Work task: Where does the word "blue" appear in the data? Copy every line that holds it.

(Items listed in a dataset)
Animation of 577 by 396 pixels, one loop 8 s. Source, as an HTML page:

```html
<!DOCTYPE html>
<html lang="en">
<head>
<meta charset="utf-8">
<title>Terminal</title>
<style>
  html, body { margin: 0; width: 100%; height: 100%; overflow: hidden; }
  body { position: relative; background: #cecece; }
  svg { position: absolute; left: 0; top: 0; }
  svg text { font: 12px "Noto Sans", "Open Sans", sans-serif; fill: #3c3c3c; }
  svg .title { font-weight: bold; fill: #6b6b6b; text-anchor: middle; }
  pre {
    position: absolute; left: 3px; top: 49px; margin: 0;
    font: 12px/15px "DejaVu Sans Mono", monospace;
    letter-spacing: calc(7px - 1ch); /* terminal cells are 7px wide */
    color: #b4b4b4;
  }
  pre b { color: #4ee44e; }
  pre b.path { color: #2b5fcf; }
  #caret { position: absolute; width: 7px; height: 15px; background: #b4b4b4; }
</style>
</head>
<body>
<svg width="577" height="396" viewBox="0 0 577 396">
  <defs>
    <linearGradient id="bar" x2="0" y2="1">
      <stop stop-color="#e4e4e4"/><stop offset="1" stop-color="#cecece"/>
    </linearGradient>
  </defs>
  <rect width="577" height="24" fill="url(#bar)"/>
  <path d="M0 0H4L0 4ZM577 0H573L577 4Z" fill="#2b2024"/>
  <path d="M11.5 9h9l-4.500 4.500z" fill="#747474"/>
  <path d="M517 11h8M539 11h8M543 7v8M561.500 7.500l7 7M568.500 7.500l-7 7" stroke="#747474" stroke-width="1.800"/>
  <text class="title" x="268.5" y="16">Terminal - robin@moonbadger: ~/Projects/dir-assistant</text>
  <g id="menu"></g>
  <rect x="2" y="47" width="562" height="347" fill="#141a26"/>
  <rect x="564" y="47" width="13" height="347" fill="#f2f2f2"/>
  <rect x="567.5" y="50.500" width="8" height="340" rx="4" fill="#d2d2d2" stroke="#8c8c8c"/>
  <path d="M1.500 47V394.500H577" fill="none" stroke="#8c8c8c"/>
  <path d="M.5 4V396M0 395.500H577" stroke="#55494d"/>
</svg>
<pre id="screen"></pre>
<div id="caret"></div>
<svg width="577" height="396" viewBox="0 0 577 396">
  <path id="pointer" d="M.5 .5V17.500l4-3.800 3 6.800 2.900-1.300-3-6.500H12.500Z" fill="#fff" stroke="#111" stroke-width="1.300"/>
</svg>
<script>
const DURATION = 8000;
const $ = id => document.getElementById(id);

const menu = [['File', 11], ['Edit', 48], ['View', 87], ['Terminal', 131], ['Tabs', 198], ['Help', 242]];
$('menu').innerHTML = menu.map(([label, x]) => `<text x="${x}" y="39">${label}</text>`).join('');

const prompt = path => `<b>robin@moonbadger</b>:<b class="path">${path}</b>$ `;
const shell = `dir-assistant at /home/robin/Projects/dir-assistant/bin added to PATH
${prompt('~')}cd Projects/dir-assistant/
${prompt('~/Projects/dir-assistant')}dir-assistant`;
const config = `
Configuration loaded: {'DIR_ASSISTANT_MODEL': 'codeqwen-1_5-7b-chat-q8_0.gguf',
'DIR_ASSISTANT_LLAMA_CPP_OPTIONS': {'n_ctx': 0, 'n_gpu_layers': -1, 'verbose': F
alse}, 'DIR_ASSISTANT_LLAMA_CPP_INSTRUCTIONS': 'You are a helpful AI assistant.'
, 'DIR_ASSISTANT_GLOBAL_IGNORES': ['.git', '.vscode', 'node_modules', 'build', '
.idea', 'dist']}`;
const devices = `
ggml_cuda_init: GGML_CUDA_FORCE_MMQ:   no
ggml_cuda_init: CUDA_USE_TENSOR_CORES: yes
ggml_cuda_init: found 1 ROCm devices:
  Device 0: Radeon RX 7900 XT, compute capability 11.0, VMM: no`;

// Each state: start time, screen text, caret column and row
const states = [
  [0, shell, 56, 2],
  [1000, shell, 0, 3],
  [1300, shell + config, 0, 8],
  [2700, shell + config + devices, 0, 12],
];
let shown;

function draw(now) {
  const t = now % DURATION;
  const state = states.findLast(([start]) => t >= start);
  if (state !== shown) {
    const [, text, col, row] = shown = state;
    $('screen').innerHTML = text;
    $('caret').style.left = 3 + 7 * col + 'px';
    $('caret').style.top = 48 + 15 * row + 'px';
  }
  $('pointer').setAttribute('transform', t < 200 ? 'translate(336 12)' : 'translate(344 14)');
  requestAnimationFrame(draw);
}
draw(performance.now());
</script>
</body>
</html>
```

---

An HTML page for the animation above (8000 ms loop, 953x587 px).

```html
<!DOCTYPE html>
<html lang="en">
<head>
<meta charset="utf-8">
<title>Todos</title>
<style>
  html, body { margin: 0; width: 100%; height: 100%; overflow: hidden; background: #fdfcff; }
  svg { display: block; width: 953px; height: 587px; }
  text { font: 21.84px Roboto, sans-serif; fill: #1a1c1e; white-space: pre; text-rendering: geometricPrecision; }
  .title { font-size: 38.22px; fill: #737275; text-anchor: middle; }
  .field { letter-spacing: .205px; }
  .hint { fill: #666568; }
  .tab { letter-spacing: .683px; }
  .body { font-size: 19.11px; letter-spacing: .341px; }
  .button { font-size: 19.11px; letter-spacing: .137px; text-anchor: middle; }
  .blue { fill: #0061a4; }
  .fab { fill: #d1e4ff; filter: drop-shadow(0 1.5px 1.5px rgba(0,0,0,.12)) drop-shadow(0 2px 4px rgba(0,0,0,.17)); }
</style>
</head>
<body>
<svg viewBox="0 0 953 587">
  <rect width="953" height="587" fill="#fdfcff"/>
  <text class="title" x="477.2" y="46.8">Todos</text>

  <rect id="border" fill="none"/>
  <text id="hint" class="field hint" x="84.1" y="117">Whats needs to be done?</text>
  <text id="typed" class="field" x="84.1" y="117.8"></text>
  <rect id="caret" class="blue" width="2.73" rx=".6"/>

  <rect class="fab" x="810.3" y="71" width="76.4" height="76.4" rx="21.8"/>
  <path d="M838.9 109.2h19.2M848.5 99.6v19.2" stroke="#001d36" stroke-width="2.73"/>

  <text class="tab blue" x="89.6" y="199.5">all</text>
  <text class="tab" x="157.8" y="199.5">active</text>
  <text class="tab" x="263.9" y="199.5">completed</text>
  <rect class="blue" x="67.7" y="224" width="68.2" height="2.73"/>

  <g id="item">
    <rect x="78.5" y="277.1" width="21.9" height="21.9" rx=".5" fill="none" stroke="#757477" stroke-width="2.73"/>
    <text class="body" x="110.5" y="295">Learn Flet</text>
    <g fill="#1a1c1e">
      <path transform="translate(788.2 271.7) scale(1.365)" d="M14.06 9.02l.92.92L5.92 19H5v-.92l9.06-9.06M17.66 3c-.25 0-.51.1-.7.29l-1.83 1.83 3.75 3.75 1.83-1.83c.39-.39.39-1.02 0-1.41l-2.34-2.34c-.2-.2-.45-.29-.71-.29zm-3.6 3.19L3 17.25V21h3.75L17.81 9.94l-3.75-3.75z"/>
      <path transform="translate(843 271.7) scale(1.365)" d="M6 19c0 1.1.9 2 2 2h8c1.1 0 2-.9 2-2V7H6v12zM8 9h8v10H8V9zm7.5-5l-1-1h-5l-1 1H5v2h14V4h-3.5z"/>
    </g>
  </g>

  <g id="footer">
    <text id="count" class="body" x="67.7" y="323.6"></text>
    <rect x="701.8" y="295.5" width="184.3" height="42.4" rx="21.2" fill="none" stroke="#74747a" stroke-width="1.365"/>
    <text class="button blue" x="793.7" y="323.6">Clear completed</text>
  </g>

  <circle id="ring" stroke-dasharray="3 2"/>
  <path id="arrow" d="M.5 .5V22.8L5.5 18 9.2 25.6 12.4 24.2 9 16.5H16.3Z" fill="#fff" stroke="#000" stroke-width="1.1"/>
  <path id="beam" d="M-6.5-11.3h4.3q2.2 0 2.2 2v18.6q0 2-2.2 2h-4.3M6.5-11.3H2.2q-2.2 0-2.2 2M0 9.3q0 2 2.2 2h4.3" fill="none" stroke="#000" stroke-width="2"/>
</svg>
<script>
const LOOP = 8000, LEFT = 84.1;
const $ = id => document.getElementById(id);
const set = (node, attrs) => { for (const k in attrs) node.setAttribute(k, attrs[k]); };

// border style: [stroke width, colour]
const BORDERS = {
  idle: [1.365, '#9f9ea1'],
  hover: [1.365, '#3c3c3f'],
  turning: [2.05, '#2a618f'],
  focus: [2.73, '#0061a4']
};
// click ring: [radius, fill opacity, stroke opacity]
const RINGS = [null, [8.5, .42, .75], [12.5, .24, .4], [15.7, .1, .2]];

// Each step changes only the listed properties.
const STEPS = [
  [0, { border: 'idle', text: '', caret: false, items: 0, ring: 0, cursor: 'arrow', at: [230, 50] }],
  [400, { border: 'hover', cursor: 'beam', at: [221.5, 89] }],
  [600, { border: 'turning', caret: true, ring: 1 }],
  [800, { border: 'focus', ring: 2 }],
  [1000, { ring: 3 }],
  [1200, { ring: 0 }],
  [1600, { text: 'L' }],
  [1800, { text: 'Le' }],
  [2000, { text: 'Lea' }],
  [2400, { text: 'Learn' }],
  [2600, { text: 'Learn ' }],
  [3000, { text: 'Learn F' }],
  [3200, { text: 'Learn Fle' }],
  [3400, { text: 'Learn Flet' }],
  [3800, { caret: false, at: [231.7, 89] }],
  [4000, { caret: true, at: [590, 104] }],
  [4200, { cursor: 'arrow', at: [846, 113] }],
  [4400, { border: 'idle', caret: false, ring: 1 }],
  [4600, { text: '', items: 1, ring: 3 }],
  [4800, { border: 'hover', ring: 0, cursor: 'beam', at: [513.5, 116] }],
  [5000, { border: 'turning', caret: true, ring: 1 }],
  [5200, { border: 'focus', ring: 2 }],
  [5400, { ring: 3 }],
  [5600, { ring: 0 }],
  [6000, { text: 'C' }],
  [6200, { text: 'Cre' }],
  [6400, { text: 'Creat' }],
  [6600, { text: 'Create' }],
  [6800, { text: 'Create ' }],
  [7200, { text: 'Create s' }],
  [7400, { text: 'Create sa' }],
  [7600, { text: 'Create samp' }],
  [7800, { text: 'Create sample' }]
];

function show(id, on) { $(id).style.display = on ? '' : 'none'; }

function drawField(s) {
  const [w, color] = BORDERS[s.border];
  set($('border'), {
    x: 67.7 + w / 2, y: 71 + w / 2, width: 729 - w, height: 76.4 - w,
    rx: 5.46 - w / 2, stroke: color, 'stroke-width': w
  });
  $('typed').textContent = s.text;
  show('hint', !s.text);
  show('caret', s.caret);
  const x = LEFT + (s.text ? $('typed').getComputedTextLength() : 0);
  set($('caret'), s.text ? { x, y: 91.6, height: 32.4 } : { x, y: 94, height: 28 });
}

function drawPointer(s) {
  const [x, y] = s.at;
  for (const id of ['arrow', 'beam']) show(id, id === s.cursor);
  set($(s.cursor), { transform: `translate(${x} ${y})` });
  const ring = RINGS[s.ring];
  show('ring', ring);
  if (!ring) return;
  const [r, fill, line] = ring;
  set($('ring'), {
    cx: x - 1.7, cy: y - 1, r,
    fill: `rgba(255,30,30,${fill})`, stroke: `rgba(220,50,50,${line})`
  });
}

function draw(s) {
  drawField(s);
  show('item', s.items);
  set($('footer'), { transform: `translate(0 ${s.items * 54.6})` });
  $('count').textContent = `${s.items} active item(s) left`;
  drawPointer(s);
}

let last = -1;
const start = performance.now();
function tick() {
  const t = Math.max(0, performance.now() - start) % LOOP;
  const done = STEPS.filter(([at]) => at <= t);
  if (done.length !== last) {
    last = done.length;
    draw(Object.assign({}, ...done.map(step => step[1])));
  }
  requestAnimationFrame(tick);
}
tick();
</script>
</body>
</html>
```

Problem solution:
  .blue { fill: #0061a4; }
  <rect id="caret" class="blue" width="2.73" rx=".6"/>
  <text class="tab blue" x="89.6" y="199.5">all</text>
  <rect class="blue" x="67.7" y="224" width="68.2" height="2.73"/>
    <text class="button blue" x="793.7" y="323.6">Clear completed</text>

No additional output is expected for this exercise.